Look at the bottled water market I mentioned. It was once thought to be a crazy idea that anyone would buy something they could get for free from their taps at home. Well, Pepsi and Coke decided it wasn't crazy, and ventured into the bottled water business with their entries Aquafina and Dasani, respectively. Two of the top selling "purified" waters available. They weren't the first to put it in a bottle, but they were the first to make it mainstream. What happened after that was an economic tidal wave of gross profit that swept across the beverage industry because it was so easy to produce. Year after year saw double digit increases in volume, but, eventually, as most good things do, it slowed, primarily due to immense competition from others who saw how cheap it was to get in on the action.
But, competition wasn't the only reason for slowing sales; consumers had their fill of bottled water's "healthy offerings". Yes, it is still healthier than any CSD on the market, but people were wanting to take the next step. So, as a result, the industry evolved toward other choices. Natural pure spring water became more popular and brands such as Fiji and Evian increased their stature as a premium, healthy choice. And, the category continued to evolve seeing brands like SmartWater emerge as a viable option. Now, you have choices such as flavored or regular, imported or domestic, still or sparkling and even caffeinated, as in the brand Avitae.

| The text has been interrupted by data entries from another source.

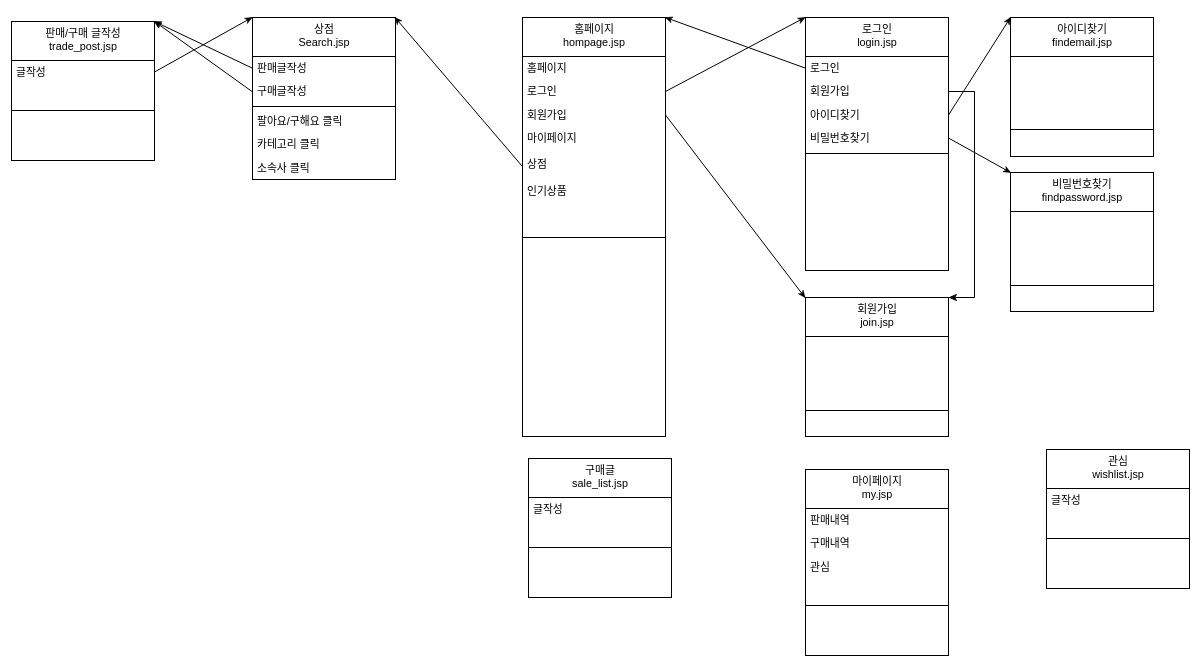
<!DOCTYPE html>
<html lang="ko">
<head>
<meta charset="utf-8">
<title>JSP 페이지 흐름도</title>
<style>
:root { --ink: #000; --paper: #fff; --row: 23.3px; }
* { box-sizing: border-box; margin: 0; padding: 0; }
html, body { width: 1200px; height: 669px; overflow: hidden; background: var(--paper); }
body { color: var(--ink); font: 10.8px/13px "Liberation Sans", "Noto Sans CJK KR", sans-serif; }
.diagram { position: relative; width: 1200px; height: 669px; overflow: hidden; }
.page {
  position: absolute; left: var(--x); top: var(--y); width: 144px; height: var(--h);
  display: flex; flex-direction: column;
  border: 1px solid var(--ink); background: var(--paper);
}
.page header { flex: none; height: 39px; padding-top: 5px; border-bottom: 1px solid var(--ink); text-align: center; }
.page h2 { font: inherit; height: 13px; white-space: nowrap; }
.page header p { height: 13px; }
.page ul { list-style: none; padding-left: 4px; }
.page li { height: var(--row); line-height: var(--row); white-space: nowrap; }
.links { flex: none; height: var(--links); border-bottom: 1px solid var(--ink); }
.actions { flex: 1; padding-top: 3px; }
.page .wide { height: 27px; line-height: 29px; }
.connectors { position: absolute; left: 0; top: 0; fill: none; stroke: var(--ink); stroke-width: 1; }
.arrowhead { fill: var(--ink); stroke: var(--ink); }
</style>
</head>
<body>
<main class="diagram">

  <section class="page" style="--x:11px;--y:21px;--h:140px;--links:50px">
    <header><h2>판매/구매 글작성</h2><p>trade_post.jsp</p></header>
    <ul class="links"><li>글작성</li></ul>
  </section>

  <section class="page" style="--x:252px;--y:17px;--h:163px;--links:50px">
    <header><h2>상점</h2><p>Search.jsp</p></header>
    <ul class="links"><li>판매글작성</li><li>구매글작성</li></ul>
    <ul class="actions"><li>팔아요/구해요 클릭</li><li>카테고리 클릭</li><li>소속사 클릭</li></ul>
  </section>

  <section class="page" style="--x:522px;--y:17px;--h:420px;--links:181px">
    <header><h2>홈페이지</h2><p>hompage.jsp</p></header>
    <ul class="links">
      <li>홈페이지</li><li>로그인</li><li>회원가입</li><li>마이페이지</li>
      <li class="wide">상점</li><li class="wide">인기상품</li>
    </ul>
  </section>

  <section class="page" style="--x:805px;--y:17px;--h:254px;--links:97px">
    <header><h2>로그인</h2><p>login.jsp</p></header>
    <ul class="links"><li>로그인</li><li>회원가입</li><li>아이디찾기</li><li>비밀번호찾기</li></ul>
  </section>

  <section class="page" style="--x:1010px;--y:17px;--h:140px;--links:73px">
    <header><h2>아이디찾기</h2><p>findemail.jsp</p></header>
    <div class="links"></div>
  </section>

  <section class="page" style="--x:1010px;--y:172px;--h:140px;--links:74px">
    <header><h2>비밀번호찾기</h2><p>findpassword.jsp</p></header>
    <div class="links"></div>
  </section>

  <section class="page" style="--x:805px;--y:297px;--h:140px;--links:74px">
    <header><h2>회원가입</h2><p>join.jsp</p></header>
    <div class="links"></div>
  </section>

  <section class="page" style="--x:528px;--y:458px;--h:140px;--links:50px">
    <header><h2>구매글</h2><p>sale_list.jsp</p></header>
    <ul class="links"><li>글작성</li></ul>
  </section>

  <section class="page" style="--x:805px;--y:469px;--h:187px;--links:97px">
    <header><h2>마이페이지</h2><p>my.jsp</p></header>
    <ul class="links"><li>판매내역</li><li>구매내역</li><li>관심</li></ul>
  </section>

  <section class="page" style="--x:1046px;--y:449px;--h:140px;--links:50px">
    <header><h2>관심</h2><p>wishlist.jsp</p></header>
    <ul class="links"><li>글작성</li></ul>
  </section>

  <svg class="connectors" width="1200" height="669" viewBox="0 0 1200 669" aria-hidden="true">
    <defs>
      <marker id="arrow" markerUnits="userSpaceOnUse" markerWidth="10" markerHeight="10" refX="9" refY="5" orient="auto">
        <path class="arrowhead" d="M9 5 2 2 4 5 2 8Z" stroke-width="0.5"/>
      </marker>
      <marker id="arrow-large" markerUnits="userSpaceOnUse" markerWidth="12" markerHeight="12" refX="11" refY="6" orient="auto">
        <path class="arrowhead" d="M10 6 3 3 5 6 3 9Z"/>
      </marker>
    </defs>
    <g marker-end="url(#arrow)">
      <path marker-end="url(#arrow)" d="M154.5 72 252 17.5"/>
      <path marker-end="url(#arrow)" d="M252 68 154.5 21.5"/>
      <path marker-end="url(#arrow)" d="M252 91.5 154.5 21.5"/>
      <path marker-end="url(#arrow)" d="M522 166 395 17.5"/>
      <path marker-end="url(#arrow)" d="M665.5 91.5 805 17.5"/>
      <path marker-end="url(#arrow)" d="M805 68 665.5 17.5"/>
      <path marker-end="url(#arrow)" d="M665.5 115 805 297.5"/>
      <path marker-end="url(#arrow)" d="M948.5 115 1010.5 17.5"/>
      <path marker-end="url(#arrow)" d="M948.5 138 1010.5 172.5"/>
    </g>
    <path marker-end="url(#arrow-large)" d="M948.5 91.5H974.5V297.5H948.5"/>
  </svg>

</main>
</body>
</html>
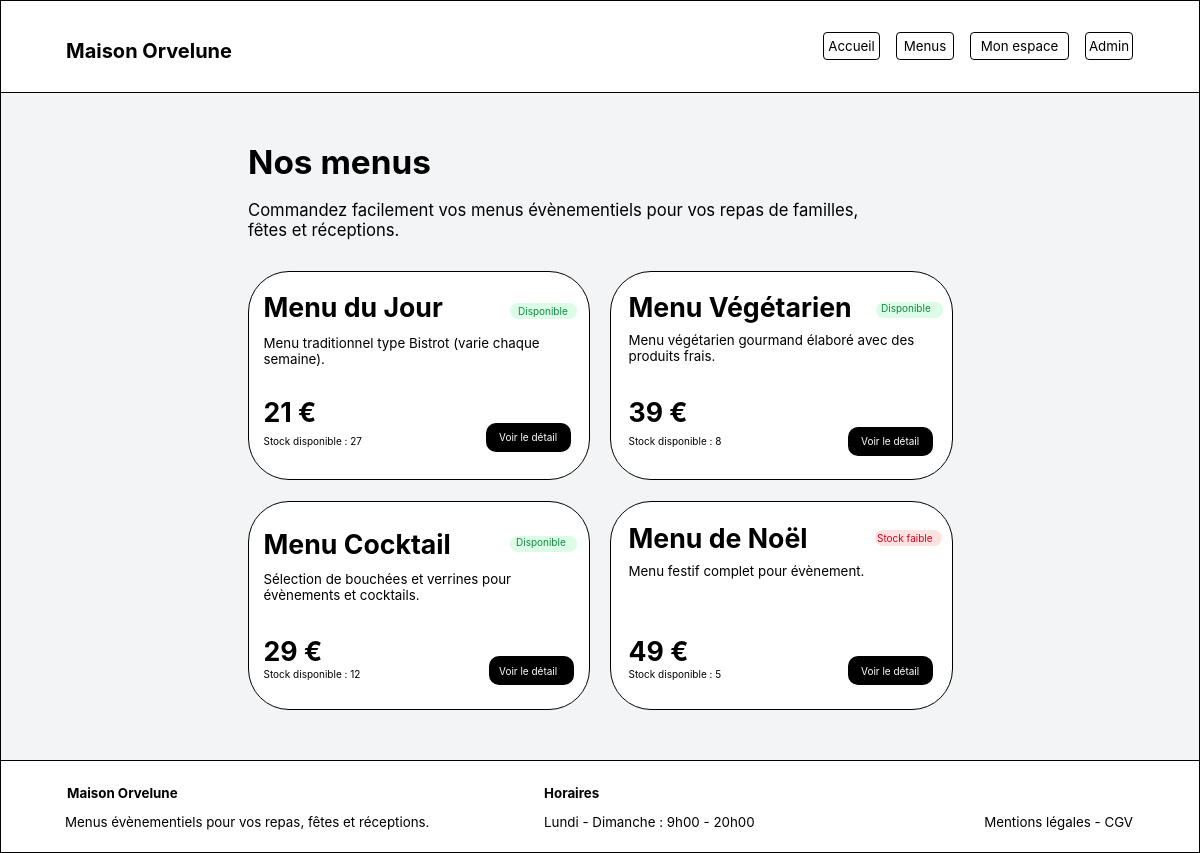
<!DOCTYPE html>
<html lang="fr">
<head>
<meta charset="utf-8">
<title>Nos menus</title>
<style>
:root {
  --ink: #000;
  --paper: #fff;
  --ground: #f3f4f6;
  --ok-bg: #dcfce7;
  --ok-ink: #118a41;
  --low-bg: #fee2e2;
  --low-ink: #d5001c;
}
* { box-sizing: border-box; margin: 0; padding: 0; }
html, body { width: 1200px; height: 853px; overflow: hidden; }
body { font: 400 13.33px/16px Inter, sans-serif; color: var(--ink); background: var(--ground); }
a { color: inherit; text-decoration: none; }
h1, h2, p, a, span { white-space: nowrap; }

.page { display: flex; flex-direction: column; width: 1200px; height: 853px; border: 1px solid var(--ink); }

.site-header {
  display: flex; justify-content: space-between; align-items: flex-start;
  height: 92px; padding: 31px 66px 0 65px;
  background: var(--paper); border-bottom: 1px solid var(--ink);
}
.brand { margin-top: 7px; font-size: 20px; line-height: 24px; font-weight: 700; }
.site-nav { display: flex; gap: 16px; }
.site-nav a {
  display: flex; justify-content: center; align-items: center;
  height: 28px; border: 1px solid var(--ink); border-radius: 4px;
}
.nav-home { width: 57px; }
.nav-menus { width: 58px; }
.nav-account { width: 99px; }
.nav-admin { width: 48px; }

main { flex: 1; padding: 49px 0 0 247px; }
h1 { font-size: 33.33px; line-height: 40px; font-weight: 700; }
.intro { width: 630px; margin-top: 17.5px; font-size: 16.67px; line-height: 20px; letter-spacing: -0.02px; white-space: normal; }

.menu-grid {
  display: grid; grid-template-columns: 342px 343px; grid-auto-rows: 209px;
  gap: 21px 20px; margin-top: 31.5px;
}
.card {
  display: flex; flex-direction: column;
  background: var(--paper); border: 1px solid var(--ink); border-radius: 41px;
}
.card-head { display: flex; justify-content: space-between; align-items: flex-start; height: 32px; }
.card h2, .price { font-size: 26.67px; line-height: 32px; font-weight: 700; }
.badge {
  width: 67px; height: 16px; border-radius: 8px;
  font-size: 10px; background: var(--ok-bg); color: var(--ok-ink);
}
.badge.low { background: var(--low-bg); color: var(--low-ink); }
.description { width: 300px; white-space: normal; }
.card-foot { display: flex; justify-content: space-between; align-items: flex-end; margin-top: auto; }
.stock { font-size: 10px; line-height: 12px; }
.button {
  width: 85px; height: 29px; margin-bottom: -5px; padding-left: 13px; border-radius: 10px;
  font-size: 10px; line-height: 29px; background: var(--ink); color: var(--paper);
}

.daily { padding: 19px 12px 32px 14.5px; }
.daily .badge { margin-top: 12px; padding-left: 8px; }
.daily .description { margin-top: 12px; }
.daily .stock, .veggie .stock { margin-top: 7px; }
.daily .button { margin-right: 6px; }

.veggie { padding: 19px 9px 32px 17.5px; }
.veggie .badge { margin-top: 11px; padding-left: 5px; line-height: 13px; }
.veggie .description { margin-top: 9px; }
.veggie .button { margin: 0 10px -9px 0; }

.cocktail { padding: 26px 12px 29px 14.5px; }
.cocktail .badge { margin-top: 8px; padding-left: 6px; line-height: 13px; }
.cocktail .description { margin-top: 11px; }
.cocktail .stock, .noel .stock { margin-top: 1px; }
.cocktail .button { margin-right: 3px; padding-left: 10px; line-height: 30px; }

.noel { padding: 20px 10px 29px 17.5px; }
.noel .badge { margin-top: 8px; padding-left: 2px; }
.noel .description { margin-top: 9px; }
.noel .button { margin-right: 9px; line-height: 30px; }

.site-footer {
  display: grid; grid-template-columns: 479px 1fr auto; align-items: end;
  height: 92px; padding: 0 66px 22px 64px;
  background: var(--paper); border-top: 1px solid var(--ink);
}
.footer-title { margin-bottom: 13px; font-weight: 700; }
.footer-brand { padding-left: 2px; }
</style>
</head>
<body>
<div class="page">
  <header class="site-header">
    <a class="brand" href="#">Maison Orvelune</a>
    <nav class="site-nav">
      <a class="nav-home" href="#">Accueil</a>
      <a class="nav-menus" href="#">Menus</a>
      <a class="nav-account" href="#">Mon espace</a>
      <a class="nav-admin" href="#">Admin</a>
    </nav>
  </header>

  <main>
    <h1>Nos menus</h1>
    <p class="intro">Commandez facilement vos menus évènementiels pour vos repas de familles, fêtes et réceptions.</p>

    <section class="menu-grid">
      <article class="card daily">
        <div class="card-head">
          <h2>Menu du Jour</h2>
          <span class="badge">Disponible</span>
        </div>
        <p class="description">Menu traditionnel type Bistrot (varie chaque semaine).</p>
        <div class="card-foot">
          <div>
            <p class="price">21 €</p>
            <p class="stock">Stock disponible : 27</p>
          </div>
          <a class="button" href="#">Voir le détail</a>
        </div>
      </article>

      <article class="card veggie">
        <div class="card-head">
          <h2>Menu Végétarien</h2>
          <span class="badge">Disponible</span>
        </div>
        <p class="description">Menu végétarien gourmand élaboré avec des produits frais.</p>
        <div class="card-foot">
          <div>
            <p class="price">39 €</p>
            <p class="stock">Stock disponible : 8</p>
          </div>
          <a class="button" href="#">Voir le détail</a>
        </div>
      </article>

      <article class="card cocktail">
        <div class="card-head">
          <h2>Menu Cocktail</h2>
          <span class="badge">Disponible</span>
        </div>
        <p class="description">Sélection de bouchées et verrines pour évènements et cocktails.</p>
        <div class="card-foot">
          <div>
            <p class="price">29 €</p>
            <p class="stock">Stock disponible : 12</p>
          </div>
          <a class="button" href="#">Voir le détail</a>
        </div>
      </article>

      <article class="card noel">
        <div class="card-head">
          <h2>Menu de Noël</h2>
          <span class="badge low">Stock faible</span>
        </div>
        <p class="description">Menu festif complet pour évènement.</p>
        <div class="card-foot">
          <div>
            <p class="price">49 €</p>
            <p class="stock">Stock disponible : 5</p>
          </div>
          <a class="button" href="#">Voir le détail</a>
        </div>
      </article>
    </section>
  </main>

  <footer class="site-footer">
    <div>
      <p class="footer-title footer-brand">Maison Orvelune</p>
      <p>Menus évènementiels pour vos repas, fêtes et réceptions.</p>
    </div>
    <div>
      <p class="footer-title">Horaires</p>
      <p>Lundi - Dimanche : 9h00 - 20h00</p>
    </div>
    <p><a href="#">Mentions légales</a> - <a href="#">CGV</a></p>
  </footer>
</div>
</body>
</html>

What all this means is the consumer will want more from a category and industry has always answered the challenge. Now, more than ever, consumers are well versed in what it means to live healthy, not only in what they consume, but how the products they consume are made. Could you imagine just twenty years ago asking yourself these questions while at the supermarket; Is it Certified Organic? Are the raw materials sourced in a sustainable manner? What is the environmental impact of the packaging? What is the company's carbon footprint?
These are exactly what consumers are asking themselves and the industry, once again, is listening. Honest Tea, co-founded in 1998 by Seth Goldman and Barry Nalebuff, has led the charge. Instead of using powders and concentrates found in almost all mass produced teas, Honest Tea makes it's tea the "old fashioned" way (as in 2730 B.C. China), brewing the entire tea leaf. In 2011, the company switched to 100% Fair Trade Certified tea leaves, helping to ensure the workers who pick the tea leaves are properly compensated. Honest Tea has also been named one of the 10 Best Companies On The Planet by The Better World Shopping Guide because of their environmental and social records. In addition, they were named one PlanetGreen.com's Top 7 Green Corporations and recognized by Huffington Post as a Revolutionary Socially Responsible Company. In 2004, all of Honest Tea's products became fully USDA Organic Certified, making them the only tea company to have an entire line of certified bottled and bagged tea.
In 2011, The Coca-Cola Company acquired Honest Tea, although the brand still functions as an independent operating unit. If a global company such as Coca-Cola recognizes the impact a small company has on an entire category, there must be something to it. And isn't that a good thing?